#TheList Laura Kiseliova, born 14/06/1979, and Raimondas Titas, born 13/03/1981, formerly of Ladywell Avenue, Manchester M38, but believed to have fled to their native Lithuania – imported and sold sick ‘designer’ pets
Lithuanians Laura Kiseliova and Raimondas Titas kept sick dogs and cats in filthy, cramped cages to sell for thousands of pounds.
They set up an online “puppy farm” called Pets313 and encouraged customers to buy popular breeds like pugs and french bulldogs.
However, when customers went to the couple’s house in Salford, Greater Manchester they were quickly persuaded to take the pets home, unaware that the canines hadn’t received vital injections or veterinary care.
And when they arrived home, the dogs suddenly became ill and lethargic after having been kept in dire conditions in small cages or crates in a garage.
Despite buyers being told they were receiving British-bred pups, they were actually getting Eastern European dogs that had travelled over to the UK on a Pet Passport bought by the Lithuanian couple.
The pair were sentenced to years behind bars at Manchester Crown Court in their absence, as they fled abroad before the hearing on Thursday 13/12/2018.
They had previously pleaded guilty to a total of 29 charges, including several animal welfare offences.
RSPCA inspectors, police and trading standards found 41 dogs and eight cats when they searched their previous home in Prestwich on November 18, 2013.
They discovered the pair were trafficking dogs under the pet passport scheme, and selling them to members of the public under the company name Pets 313 Ltd.
Officers also found more than 40 pet passports which didn’t match the dogs at the property, suggesting they were passing off trafficked dogs as those bred in the UK.
The dogs who were found included French bulldogs and pugs, as well as pedigree cats, which were being sold for between £800 and £1,000 each.
The pair were charged with a number of offences, including failing to provide them with a suitable environment, and failing to provide veterinary care.
One of the RSPCA investigators leading the operation, who didn’t want to be named, said: “The front room of the property was being used to sell the animals to members of the public but it was when you entered the rest of the house the scale of this operation became apparent.
“There were cages and pens containing different breeds of dogs in almost every room including a litter of puppies in a filthy ensuite bathroom upstairs.

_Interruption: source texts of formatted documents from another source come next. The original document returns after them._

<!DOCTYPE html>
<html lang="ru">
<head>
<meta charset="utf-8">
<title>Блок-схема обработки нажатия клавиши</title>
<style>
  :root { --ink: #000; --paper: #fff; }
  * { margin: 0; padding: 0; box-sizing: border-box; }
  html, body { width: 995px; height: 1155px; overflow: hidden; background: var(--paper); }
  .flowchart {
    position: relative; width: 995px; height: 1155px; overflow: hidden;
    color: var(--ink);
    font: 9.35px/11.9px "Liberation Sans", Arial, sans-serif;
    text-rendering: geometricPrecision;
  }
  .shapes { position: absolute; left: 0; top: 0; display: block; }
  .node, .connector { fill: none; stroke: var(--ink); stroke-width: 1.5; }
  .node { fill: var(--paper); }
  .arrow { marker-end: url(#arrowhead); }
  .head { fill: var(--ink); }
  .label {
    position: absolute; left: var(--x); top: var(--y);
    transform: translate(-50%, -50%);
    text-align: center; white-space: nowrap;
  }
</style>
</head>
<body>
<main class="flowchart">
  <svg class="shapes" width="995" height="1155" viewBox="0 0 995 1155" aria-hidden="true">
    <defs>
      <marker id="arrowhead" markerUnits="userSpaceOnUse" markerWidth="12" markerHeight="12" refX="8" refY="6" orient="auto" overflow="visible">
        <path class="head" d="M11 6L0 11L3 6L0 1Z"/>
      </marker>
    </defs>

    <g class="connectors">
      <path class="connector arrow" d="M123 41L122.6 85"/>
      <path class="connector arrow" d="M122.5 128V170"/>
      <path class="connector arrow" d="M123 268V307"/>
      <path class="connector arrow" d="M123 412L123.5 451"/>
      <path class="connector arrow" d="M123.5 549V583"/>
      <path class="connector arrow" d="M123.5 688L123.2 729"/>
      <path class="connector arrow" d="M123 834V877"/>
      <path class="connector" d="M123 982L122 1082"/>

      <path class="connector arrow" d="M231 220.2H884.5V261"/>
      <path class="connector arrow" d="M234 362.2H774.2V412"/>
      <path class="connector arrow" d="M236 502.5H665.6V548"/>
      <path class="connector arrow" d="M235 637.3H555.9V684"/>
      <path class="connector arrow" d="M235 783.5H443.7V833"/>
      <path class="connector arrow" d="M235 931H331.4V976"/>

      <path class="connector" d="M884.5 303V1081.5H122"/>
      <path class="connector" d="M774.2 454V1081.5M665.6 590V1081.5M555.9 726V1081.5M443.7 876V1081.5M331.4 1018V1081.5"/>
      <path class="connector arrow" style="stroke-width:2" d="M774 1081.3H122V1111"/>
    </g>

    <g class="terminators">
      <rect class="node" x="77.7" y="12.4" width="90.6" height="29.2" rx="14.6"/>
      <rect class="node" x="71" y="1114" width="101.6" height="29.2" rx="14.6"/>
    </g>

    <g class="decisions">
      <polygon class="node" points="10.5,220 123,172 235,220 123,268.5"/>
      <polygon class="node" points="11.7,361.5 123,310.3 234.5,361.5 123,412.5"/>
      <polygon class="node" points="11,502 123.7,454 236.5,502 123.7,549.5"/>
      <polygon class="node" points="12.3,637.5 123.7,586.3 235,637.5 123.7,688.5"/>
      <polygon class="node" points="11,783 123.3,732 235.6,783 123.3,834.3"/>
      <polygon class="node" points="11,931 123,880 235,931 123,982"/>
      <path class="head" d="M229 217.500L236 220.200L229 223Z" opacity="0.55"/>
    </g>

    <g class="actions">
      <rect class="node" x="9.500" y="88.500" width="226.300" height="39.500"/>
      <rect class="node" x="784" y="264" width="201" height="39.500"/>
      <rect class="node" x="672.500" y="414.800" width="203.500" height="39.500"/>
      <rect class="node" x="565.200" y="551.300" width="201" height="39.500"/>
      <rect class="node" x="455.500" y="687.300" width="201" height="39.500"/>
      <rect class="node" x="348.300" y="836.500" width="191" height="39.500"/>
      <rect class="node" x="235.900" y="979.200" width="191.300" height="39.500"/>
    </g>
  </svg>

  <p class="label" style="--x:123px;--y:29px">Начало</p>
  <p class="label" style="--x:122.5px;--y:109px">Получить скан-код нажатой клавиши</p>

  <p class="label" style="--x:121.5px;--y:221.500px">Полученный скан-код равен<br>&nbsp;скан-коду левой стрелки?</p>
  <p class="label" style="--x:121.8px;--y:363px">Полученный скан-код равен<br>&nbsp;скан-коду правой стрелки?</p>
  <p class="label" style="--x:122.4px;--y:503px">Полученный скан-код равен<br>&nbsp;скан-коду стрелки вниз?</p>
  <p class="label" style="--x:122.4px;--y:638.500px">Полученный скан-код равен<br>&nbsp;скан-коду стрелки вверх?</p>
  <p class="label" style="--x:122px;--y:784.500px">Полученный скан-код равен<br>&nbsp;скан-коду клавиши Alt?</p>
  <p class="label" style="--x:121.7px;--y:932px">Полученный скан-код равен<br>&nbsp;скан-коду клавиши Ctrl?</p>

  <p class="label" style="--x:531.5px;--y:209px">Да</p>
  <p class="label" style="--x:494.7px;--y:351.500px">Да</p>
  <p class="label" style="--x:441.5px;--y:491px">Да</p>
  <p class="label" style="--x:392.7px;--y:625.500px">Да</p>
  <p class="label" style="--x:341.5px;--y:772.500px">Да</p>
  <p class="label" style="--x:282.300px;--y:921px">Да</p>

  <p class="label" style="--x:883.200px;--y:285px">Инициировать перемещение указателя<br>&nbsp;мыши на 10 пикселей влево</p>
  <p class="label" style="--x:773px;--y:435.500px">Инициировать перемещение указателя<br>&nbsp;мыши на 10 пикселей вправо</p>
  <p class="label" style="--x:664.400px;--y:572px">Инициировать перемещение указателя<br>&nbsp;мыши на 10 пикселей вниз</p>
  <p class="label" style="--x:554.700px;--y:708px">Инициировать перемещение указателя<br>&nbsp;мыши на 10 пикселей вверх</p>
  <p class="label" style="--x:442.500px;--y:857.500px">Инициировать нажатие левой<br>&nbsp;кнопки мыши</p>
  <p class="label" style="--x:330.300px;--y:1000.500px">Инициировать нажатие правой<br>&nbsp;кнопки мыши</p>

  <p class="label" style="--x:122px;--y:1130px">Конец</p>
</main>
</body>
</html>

In a large garage at the back we found cages of animals stacked on top of each other.
“It was clear there were some cats and puppies that needed immediate veterinary treatment and sadly two of the puppies that were rushed to the vets for treatment later died from parvovirus.
“There was little sign of proper isolation pens for sick animals or biosecurity measures meaning any animal that passed through this place would be at risk of catching and spreading diseases and parasites.
“This was a large money-making operation at the expense of the welfare of the animals and the unsuspecting members of public who thought they were buying healthy, happy puppies.”
RSPCA SOU Chief Insp Ian Briggs said: “It was obvious that this duo were dealing and trading in a large number of animals and that many of them were not receiving the appropriate care and veterinary attention they needed.
“Some of the animals were suffering from problems such as conjunctivitis, gastroenteritis or had sore and infected wounds.”
Most of the animals have been signed over into RSPCA care and have been rehomed.
Chief Insp Briggs added: “We have seen a concerning increase in the number of calls we are receiving about large-scale traders dealing, predominantly, in puppies.
“We are regularly appalled by the conditions we find puppies living in and the stories we hear from owners who have, just days after bringing their puppy home, held their new dog as he died in their arms from preventable diseases and infections.
“Unfortunately, a major factor in this trade is traffickers – such as this pair – bringing in poorly pups from abroad, without the right vaccinations and documents, and selling them to unsuspecting buyers here in England.”
Kiseliova was sentenced to a total of four years in prison while Titas was jailed for three years and six months. Both were banned from keeping pets for life.